Collagen is a protein found within tissue that provides both structure and stability to tissues and their cells. This protein is able to not only suppor,t but provide a cushion of sorts to surrounding cells, easily transitioning between being elastic and fluid – hence why it is known often compared to ‘Silly Putty’. Researchers at Stanford have finally discovered just how the protein is able to alter between two very contradictory properties.
Researchers discovered that in response to deformation, collagen networks stiffen. The stiffer they become, the faster they then soften. The team hopes their findings will provide more insight into the creation of new techniques for bioengineering tissue used in regenerative medicine. Scientist may be able to target the forces that direct cells, in turn nudging them to grow in a specific way.

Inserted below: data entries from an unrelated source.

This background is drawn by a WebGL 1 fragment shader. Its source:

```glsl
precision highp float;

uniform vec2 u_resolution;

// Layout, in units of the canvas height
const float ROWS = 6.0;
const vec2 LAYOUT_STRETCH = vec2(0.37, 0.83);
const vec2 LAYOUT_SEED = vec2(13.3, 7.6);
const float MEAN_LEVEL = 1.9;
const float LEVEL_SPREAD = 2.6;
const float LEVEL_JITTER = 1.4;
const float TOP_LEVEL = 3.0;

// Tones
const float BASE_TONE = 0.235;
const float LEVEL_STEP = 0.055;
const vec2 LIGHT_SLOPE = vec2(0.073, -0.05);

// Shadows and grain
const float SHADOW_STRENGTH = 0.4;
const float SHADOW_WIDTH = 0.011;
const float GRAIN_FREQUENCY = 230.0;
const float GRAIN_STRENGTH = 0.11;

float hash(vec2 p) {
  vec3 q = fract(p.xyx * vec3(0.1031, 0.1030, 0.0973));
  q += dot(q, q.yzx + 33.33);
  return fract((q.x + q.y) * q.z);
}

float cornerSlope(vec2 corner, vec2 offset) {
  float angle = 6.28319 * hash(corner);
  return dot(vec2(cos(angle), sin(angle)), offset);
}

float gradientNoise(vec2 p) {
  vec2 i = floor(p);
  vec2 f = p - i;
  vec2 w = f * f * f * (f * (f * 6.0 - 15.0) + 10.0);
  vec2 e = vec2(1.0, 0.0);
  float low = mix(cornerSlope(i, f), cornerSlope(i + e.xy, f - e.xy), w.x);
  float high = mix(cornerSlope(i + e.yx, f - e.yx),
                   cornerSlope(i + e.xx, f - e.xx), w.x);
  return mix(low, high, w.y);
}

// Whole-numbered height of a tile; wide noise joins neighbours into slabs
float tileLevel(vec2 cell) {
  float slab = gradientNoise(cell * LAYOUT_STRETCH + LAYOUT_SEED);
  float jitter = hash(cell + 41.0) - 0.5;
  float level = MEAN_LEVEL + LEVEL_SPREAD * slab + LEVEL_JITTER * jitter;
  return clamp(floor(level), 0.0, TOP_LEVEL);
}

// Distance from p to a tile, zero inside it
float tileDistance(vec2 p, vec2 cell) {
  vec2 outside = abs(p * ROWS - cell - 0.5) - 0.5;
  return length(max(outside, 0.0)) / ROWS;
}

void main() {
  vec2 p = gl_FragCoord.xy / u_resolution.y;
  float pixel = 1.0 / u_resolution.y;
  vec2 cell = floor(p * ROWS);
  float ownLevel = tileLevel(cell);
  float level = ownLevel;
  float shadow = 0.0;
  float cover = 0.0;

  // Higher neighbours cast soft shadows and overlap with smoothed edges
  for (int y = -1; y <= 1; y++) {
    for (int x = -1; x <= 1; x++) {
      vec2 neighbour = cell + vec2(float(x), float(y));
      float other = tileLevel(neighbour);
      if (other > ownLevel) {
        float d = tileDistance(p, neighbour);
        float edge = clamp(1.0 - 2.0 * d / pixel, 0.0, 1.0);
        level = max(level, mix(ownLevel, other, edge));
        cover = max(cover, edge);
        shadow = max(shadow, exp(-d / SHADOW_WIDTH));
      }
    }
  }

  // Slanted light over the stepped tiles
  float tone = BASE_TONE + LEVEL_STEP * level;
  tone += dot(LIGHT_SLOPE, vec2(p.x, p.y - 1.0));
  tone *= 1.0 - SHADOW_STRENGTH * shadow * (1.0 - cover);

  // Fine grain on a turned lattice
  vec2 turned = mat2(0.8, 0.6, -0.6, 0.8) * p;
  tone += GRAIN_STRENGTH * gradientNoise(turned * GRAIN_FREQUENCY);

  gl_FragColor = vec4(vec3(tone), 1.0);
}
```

Stanford assistant professor of mechanical engineering and associate member of the Standford Cancer Institute, Bio-X, ChEM-H and the Standford Biophysics Program, Ovijit Chaudhuri says that uncommon to popular belief, cells respond to more than just chemical cues. They are also known to respond to mechanical cues. He uses this knowledge to take a deeper look at the natural progression of breast cancer and how mechanical properties can be engineered in order to regenerate tissues. Chaudhuri says that by increasing tissue stiffness, the breast cancer actually spreads much faster. Because of this, he claims that physical force plays a major role in how cells function just as much as the microenvironment does. Researchers have applied these findings to collagen networks by using something known as atomic force microscopy to apply forces on a molecular level.

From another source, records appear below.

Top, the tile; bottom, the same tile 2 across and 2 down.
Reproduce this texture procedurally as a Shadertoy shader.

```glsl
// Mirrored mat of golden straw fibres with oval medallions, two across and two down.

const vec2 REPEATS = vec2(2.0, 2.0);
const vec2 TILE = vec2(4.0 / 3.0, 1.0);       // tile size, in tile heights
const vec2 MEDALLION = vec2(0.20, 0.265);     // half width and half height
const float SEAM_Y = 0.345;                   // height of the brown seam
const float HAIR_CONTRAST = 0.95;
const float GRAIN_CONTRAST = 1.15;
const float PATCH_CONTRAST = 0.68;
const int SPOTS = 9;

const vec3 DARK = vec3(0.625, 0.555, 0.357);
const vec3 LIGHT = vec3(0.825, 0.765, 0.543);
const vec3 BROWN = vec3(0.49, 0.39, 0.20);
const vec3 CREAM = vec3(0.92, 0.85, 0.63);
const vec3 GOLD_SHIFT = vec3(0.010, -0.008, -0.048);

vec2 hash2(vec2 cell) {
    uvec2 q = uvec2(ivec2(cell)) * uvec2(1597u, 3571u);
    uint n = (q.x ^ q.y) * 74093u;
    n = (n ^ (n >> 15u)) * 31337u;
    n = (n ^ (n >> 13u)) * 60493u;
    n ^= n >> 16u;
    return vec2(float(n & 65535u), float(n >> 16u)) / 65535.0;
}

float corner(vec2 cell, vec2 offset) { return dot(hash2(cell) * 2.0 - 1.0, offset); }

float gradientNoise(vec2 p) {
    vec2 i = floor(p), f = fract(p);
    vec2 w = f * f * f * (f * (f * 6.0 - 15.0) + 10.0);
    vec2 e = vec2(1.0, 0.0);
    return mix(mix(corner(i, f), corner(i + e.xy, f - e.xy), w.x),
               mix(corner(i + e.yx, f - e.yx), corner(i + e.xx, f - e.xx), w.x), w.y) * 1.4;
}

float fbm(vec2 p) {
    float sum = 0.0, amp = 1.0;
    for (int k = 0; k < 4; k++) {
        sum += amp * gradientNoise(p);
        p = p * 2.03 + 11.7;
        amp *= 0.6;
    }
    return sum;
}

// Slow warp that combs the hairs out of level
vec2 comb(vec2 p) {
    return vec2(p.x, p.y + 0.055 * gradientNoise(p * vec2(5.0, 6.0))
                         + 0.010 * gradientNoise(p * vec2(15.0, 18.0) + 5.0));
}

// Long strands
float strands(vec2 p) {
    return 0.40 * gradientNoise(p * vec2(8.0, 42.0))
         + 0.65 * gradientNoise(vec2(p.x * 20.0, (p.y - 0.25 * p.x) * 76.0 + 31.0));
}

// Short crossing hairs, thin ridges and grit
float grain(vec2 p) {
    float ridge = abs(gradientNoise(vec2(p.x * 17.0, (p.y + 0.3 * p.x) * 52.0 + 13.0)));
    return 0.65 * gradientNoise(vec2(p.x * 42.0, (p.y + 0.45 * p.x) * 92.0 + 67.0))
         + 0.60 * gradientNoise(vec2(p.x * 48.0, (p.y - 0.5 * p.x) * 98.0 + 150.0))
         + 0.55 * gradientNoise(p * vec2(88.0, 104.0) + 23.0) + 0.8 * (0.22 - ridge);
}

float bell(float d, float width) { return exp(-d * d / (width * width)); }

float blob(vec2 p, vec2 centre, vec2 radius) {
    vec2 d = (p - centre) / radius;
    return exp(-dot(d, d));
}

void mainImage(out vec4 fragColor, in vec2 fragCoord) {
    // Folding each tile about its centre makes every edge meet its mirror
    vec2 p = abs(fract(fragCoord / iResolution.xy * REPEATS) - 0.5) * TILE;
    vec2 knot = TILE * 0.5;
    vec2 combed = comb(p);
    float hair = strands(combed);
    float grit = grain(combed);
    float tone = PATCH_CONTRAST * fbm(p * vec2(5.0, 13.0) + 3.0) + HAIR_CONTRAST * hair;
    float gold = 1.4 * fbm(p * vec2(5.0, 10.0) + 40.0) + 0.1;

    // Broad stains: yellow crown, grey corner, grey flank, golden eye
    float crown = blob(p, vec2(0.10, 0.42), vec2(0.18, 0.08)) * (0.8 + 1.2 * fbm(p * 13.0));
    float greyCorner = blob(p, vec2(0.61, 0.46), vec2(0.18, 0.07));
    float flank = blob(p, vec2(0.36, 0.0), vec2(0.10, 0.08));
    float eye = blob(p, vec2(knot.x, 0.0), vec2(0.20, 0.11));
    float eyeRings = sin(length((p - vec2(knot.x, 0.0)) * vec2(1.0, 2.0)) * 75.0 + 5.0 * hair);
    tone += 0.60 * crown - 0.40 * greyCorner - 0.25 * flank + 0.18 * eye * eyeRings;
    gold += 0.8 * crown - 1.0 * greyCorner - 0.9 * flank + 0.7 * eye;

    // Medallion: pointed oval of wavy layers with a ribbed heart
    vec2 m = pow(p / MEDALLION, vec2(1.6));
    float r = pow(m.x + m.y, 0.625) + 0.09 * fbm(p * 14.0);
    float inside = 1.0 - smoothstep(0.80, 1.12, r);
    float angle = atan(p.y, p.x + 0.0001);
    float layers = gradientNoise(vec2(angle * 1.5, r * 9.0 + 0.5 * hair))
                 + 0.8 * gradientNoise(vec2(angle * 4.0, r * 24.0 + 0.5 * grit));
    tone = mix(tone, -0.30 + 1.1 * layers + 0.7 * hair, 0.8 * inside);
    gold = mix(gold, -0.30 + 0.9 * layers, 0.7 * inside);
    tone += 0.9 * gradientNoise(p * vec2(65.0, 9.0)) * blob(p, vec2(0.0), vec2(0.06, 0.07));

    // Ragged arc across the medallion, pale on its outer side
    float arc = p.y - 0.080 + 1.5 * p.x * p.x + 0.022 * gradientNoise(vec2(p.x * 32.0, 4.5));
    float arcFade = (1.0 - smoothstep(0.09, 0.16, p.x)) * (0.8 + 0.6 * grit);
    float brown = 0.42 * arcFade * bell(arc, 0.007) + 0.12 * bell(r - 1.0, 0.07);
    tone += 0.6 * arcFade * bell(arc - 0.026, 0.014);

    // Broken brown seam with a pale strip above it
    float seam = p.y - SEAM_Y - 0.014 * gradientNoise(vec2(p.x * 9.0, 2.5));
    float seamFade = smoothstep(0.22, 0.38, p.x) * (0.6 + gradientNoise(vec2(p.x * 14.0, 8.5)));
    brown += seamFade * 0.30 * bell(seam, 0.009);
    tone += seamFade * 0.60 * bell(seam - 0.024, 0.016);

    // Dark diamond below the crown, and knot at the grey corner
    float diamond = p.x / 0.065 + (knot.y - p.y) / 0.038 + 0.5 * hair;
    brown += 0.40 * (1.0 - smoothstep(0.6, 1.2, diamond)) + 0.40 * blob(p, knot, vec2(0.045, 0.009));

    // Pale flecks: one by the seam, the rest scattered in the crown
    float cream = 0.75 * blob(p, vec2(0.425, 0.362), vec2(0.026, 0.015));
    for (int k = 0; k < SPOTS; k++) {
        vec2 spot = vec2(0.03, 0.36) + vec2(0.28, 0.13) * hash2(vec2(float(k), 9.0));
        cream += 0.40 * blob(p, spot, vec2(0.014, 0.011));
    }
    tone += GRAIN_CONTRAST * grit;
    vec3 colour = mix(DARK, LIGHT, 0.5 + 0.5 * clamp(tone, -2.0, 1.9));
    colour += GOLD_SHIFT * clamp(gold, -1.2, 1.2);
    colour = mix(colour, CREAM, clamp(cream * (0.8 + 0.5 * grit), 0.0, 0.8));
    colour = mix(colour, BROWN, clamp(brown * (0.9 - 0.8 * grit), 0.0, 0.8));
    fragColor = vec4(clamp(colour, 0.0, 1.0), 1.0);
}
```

Co-author Sungmin Nam, a mechanical engineering graduate student says that collagen biopolymers are connected together very similar to a fishing net. They are not very strong and have a high likelihood of becoming weak. Nam says the latest research suggests weak cross-links contain a unique quality that causes unbinding in the event of applied force. In simpler terms, the most important findings of the entire study is the fact that the more strain you put on the collagen, the quicker it will retract to its normal state upon release.
This work implies that collagen mechanics may directly control how cells behave and monitor such behavior. Nam says that now that it is known how strongly cells interact with their microenvironments and that polymers directly manipulate these environments which will help gain better insights into exactly how cells and collagen interact with one another. This will assist in the future development of new 3D technologies that focus on tissue regeneration as well as cell cultures.

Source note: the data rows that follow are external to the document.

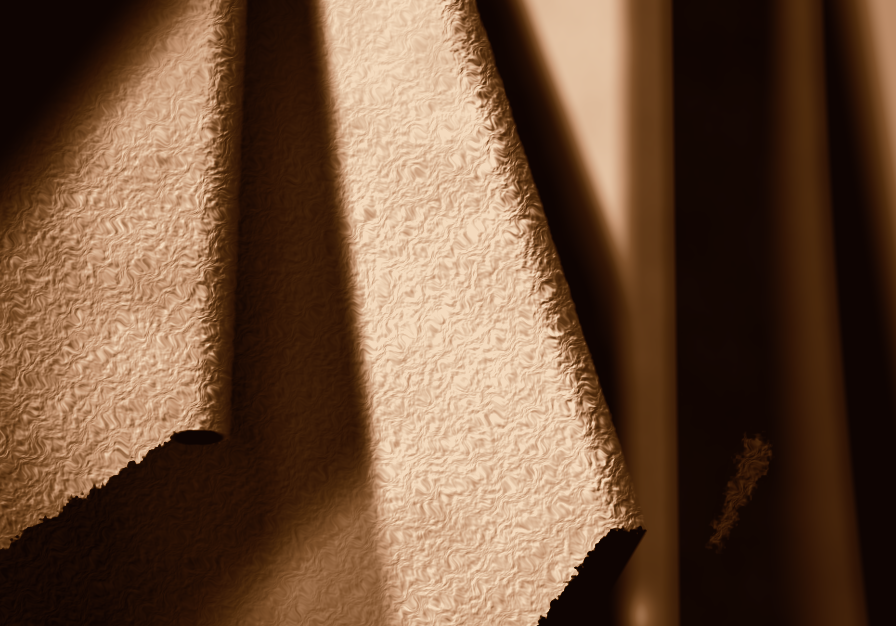
Write a Shadertoy shader that draws this texture.

```glsl
#define CANVAS vec2(7.68, 5.38)
#define GRAIN_SCALE 27.0
#define GRAIN_DEPTH 1.15
#define MOTTLE_DEPTH 0.75
#define FRAY 0.09
#define SHADOW_BLUR 0.13
#define FOCUS_BLUR 0.018

float hash(vec2 p) {
    vec3 q = fract(vec3(p.xyx) * 0.1031);
    q += dot(q, q.yzx + 33.33);
    return fract((q.x + q.y) * q.z);
}

float noise(vec2 p) {
    vec2 i = floor(p), f = fract(p);
    f = f * f * (3.0 - 2.0 * f);
    return mix(mix(hash(i), hash(i + vec2(1, 0)), f.x),
               mix(hash(i + vec2(0, 1)), hash(i + vec2(1, 1)), f.x), f.y);
}

float fbm(vec2 p) {
    float sum = 0.0, amp = 0.5;
    for (int i = 0; i < 4; i++) {
        sum += amp * noise(p);
        p = mat2(1.6, 1.2, -1.2, 1.6) * p + 7.3;
        amp *= 0.5;
    }
    return sum;
}

// Antialiased step: 1 where d is positive
float soft(float d, float blur) {
    float w = max(blur, 0.75 * CANVAS.x / iResolution.x);
    return smoothstep(-w, w, d);
}

// Suede nap lit from the upper left
float nap(vec2 p) {
    vec2 q = p * GRAIN_SCALE + 2.0 * noise(p * 9.0);
    vec2 toLight = vec2(0.45, 0.45);
    return noise(q) - noise(q + toLight)
         + 0.6 * (noise(q * 2.1) - noise(q * 2.1 + toLight));
}

float segmentDist(vec2 p, vec2 a, vec2 b) {
    vec2 ab = b - a;
    return length(p - a - ab * clamp(dot(p - a, ab) / dot(ab, ab), 0.0, 1.0));
}

// Light level 0..5 to leather colour
vec3 leather(float level) {
    vec3 c = vec3(0.055, 0.015, 0.008);
    c = mix(c, vec3(0.19, 0.08, 0.02), clamp(level, 0.0, 1.0));
    c = mix(c, vec3(0.31, 0.17, 0.05), clamp(level - 1.0, 0.0, 1.0));
    c = mix(c, vec3(0.49, 0.31, 0.16), clamp(level - 2.0, 0.0, 1.0));
    c = mix(c, vec3(0.76, 0.57, 0.43), clamp(level - 3.0, 0.0, 1.0));
    return mix(c, vec3(0.91, 0.79, 0.67), clamp(level - 4.0, 0.0, 1.3));
}

void mainImage(out vec4 fragColor, in vec2 fragCoord) {
    // Canvas units with y running down
    vec2 uv = fragCoord / iResolution.xy;
    vec2 p = vec2(uv.x, 1.0 - uv.y) * CANVAS;
    float x = p.x, y = p.y;

    float grain = nap(p);
    float mottle = fbm(p * vec2(2.4, 2.0)) - 0.47;
    float fray = FRAY * (noise(p * 16.0) + 0.7 * noise(p * 41.0) - 0.85);
    float focus = mix(0.45, 1.0, smoothstep(0.2, 1.9, y));
    float suede = GRAIN_DEPTH * focus * grain + MOTTLE_DEPTH * mottle;

    // Silhouettes of the hanging folds
    float farEdge = 7.05 + 0.03 * y + 0.008 * y * y;
    float stripEdge = 5.76 + 0.012 * y;
    float mainEdge = 4.07 + 0.325 * y;
    float leftEdge = 2.12 - 0.04 * y;

    // Rightmost hide
    float level = 3.9 * smoothstep(-0.22, 0.32, x - 7.26 - 0.16 * y);

    // Dark far fold and its dim frayed sliver
    float inset = farEdge - x;
    float farLight = 1.9 * (1.0 - smoothstep(0.18, 0.52 + 0.06 * y, inset));
    farLight *= mix(0.5, 1.0, smoothstep(0.0, 0.18, inset)) * (1.0 - 0.05 * y);
    farLight += 0.12 + 0.25 * mottle;
    float sliver = segmentDist(p, vec2(6.49, 3.87), vec2(6.13, 4.66));
    float sliverWidth = mix(0.12, 0.05, smoothstep(3.8, 4.7, y)) + fray;
    farLight = mix(farLight, 1.35 + 1.5 * grain, 0.8 * soft(sliverWidth - sliver, 0.04));
    level = mix(level, farLight, soft(inset, 0.035));

    // Smooth strip crossed by a slanted shadow
    float stripShade = 1.7 * smoothstep(0.08, 0.6, x - mainEdge);
    float stripLit = smoothstep(-0.12, 0.2, x - 4.42 - 0.385 * y);
    float stripLight = mix(stripShade, 4.8, stripLit);
    stripLight = mix(stripLight, 2.55 - 0.08 * y, smoothstep(5.2, 5.52, x));
    stripLight *= mix(0.65, 1.0, smoothstep(0.0, 0.16, stripEdge - x));
    vec2 glint = (p - vec2(5.48, 5.3)) / vec2(0.13, 0.2);
    stripLight += 1.4 * exp(-dot(glint, glint)) + 0.3 * mottle;
    level = mix(level, stripLight, soft(stripEdge - x, 0.025));

    // Main panel: broad light, rough turning edge
    float turn = mainEdge - x;
    float mainLit = 4.95 - 0.35 * smoothstep(3.3, 5.4, y) + 1.1 * suede;
    float rim = smoothstep(0.0, 0.36, turn + 0.16 * grain + 0.08 * mottle);
    mainLit = mix(2.0 + 0.7 * grain, mainLit, rim);

    // Shadow thrown on the panel by the left fold
    float shade = 0.25 + 1.1 * smoothstep(1.9, 2.6, x) * smoothstep(-0.6, 1.6, y);
    shade *= mix(1.0, 0.75, smoothstep(2.5, 3.2, x));
    shade = max(shade, 0.8 * smoothstep(0.2, 2.0, x) * smoothstep(3.0, 4.2, y));
    float corner = dot(p - vec2(3.1, 3.85), vec2(0.69, 0.72));
    float lowLit = smoothstep(-0.18, 0.5, corner) * smoothstep(0.9, 2.7, x);
    shade = mix(shade, 3.3, lowLit) + 0.35 * suede;
    float shadowEdge = 2.72 + 0.12 * y;
    float mainLight = mix(shade, mainLit, soft(x - shadowEdge, SHADOW_BLUR));

    // Torn hem with a dark hollow behind it
    float hem = 4.56 + 1.35 * max(0.0, 5.2 - x) + fray;
    mainLight = mix(0.0, mainLight, soft(hem - y, FOCUS_BLUR));
    float hollowEdge = 5.55 - 0.6 * (y - 4.55);
    float mainMask = soft(min(turn + 0.15 * fray, hollowEdge - x), FOCUS_BLUR);
    level = mix(level, mainLight, mainMask);

    // Left panel, shaded at its upper corner and along the fold
    float leftTurn = leftEdge - x;
    float leftLit = 4.3 * mix(0.72, 1.0, smoothstep(-0.1, 1.1, x)) + 1.2 * suede;
    leftLit -= 0.5 * smoothstep(3.2, 4.6, y);
    float cornerLit = dot(p - vec2(1.5, 0.0), vec2(0.785, 0.62));
    float leftLight = leftLit * smoothstep(-0.42, 0.42, cornerLit);
    float leftRim = smoothstep(0.06, 0.36, leftTurn + 0.1 * grain);
    leftLight = mix(1.7 + 0.5 * grain, leftLight, leftRim);
    leftLight *= mix(0.6, 1.0, smoothstep(0.0, 0.1, leftTurn));

    // Its frayed hem and curled hollow
    float leftHem = 3.74 + 0.65 * max(0.0, 1.5 - x) + 0.12 * max(0.0, x - 1.5) + fray;
    float leftMask = soft(min(leftTurn + 0.15 * fray, leftHem - y), FOCUS_BLUR);
    level = mix(level, leftLight, leftMask);
    float curl = length((p - vec2(1.7, 3.76)) / vec2(0.22, 0.065)) - 1.0;
    level = mix(level, 0.0, soft(-curl + fray, 0.15));

    fragColor = vec4(leather(level), 1.0);
}
```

All research for the study was in support by the Jeongsong Cultural Foundation, the Samsung Scholarship for S.N. and the the Standford Child Health Research Institute.
Their latest study, Strain-Enhanced Stress Relaxation Impacts Nonlinear Elasticity in Collagen Gels, was published on May 2nd, 2016 in the Proceedings of the National Academy of Sciences.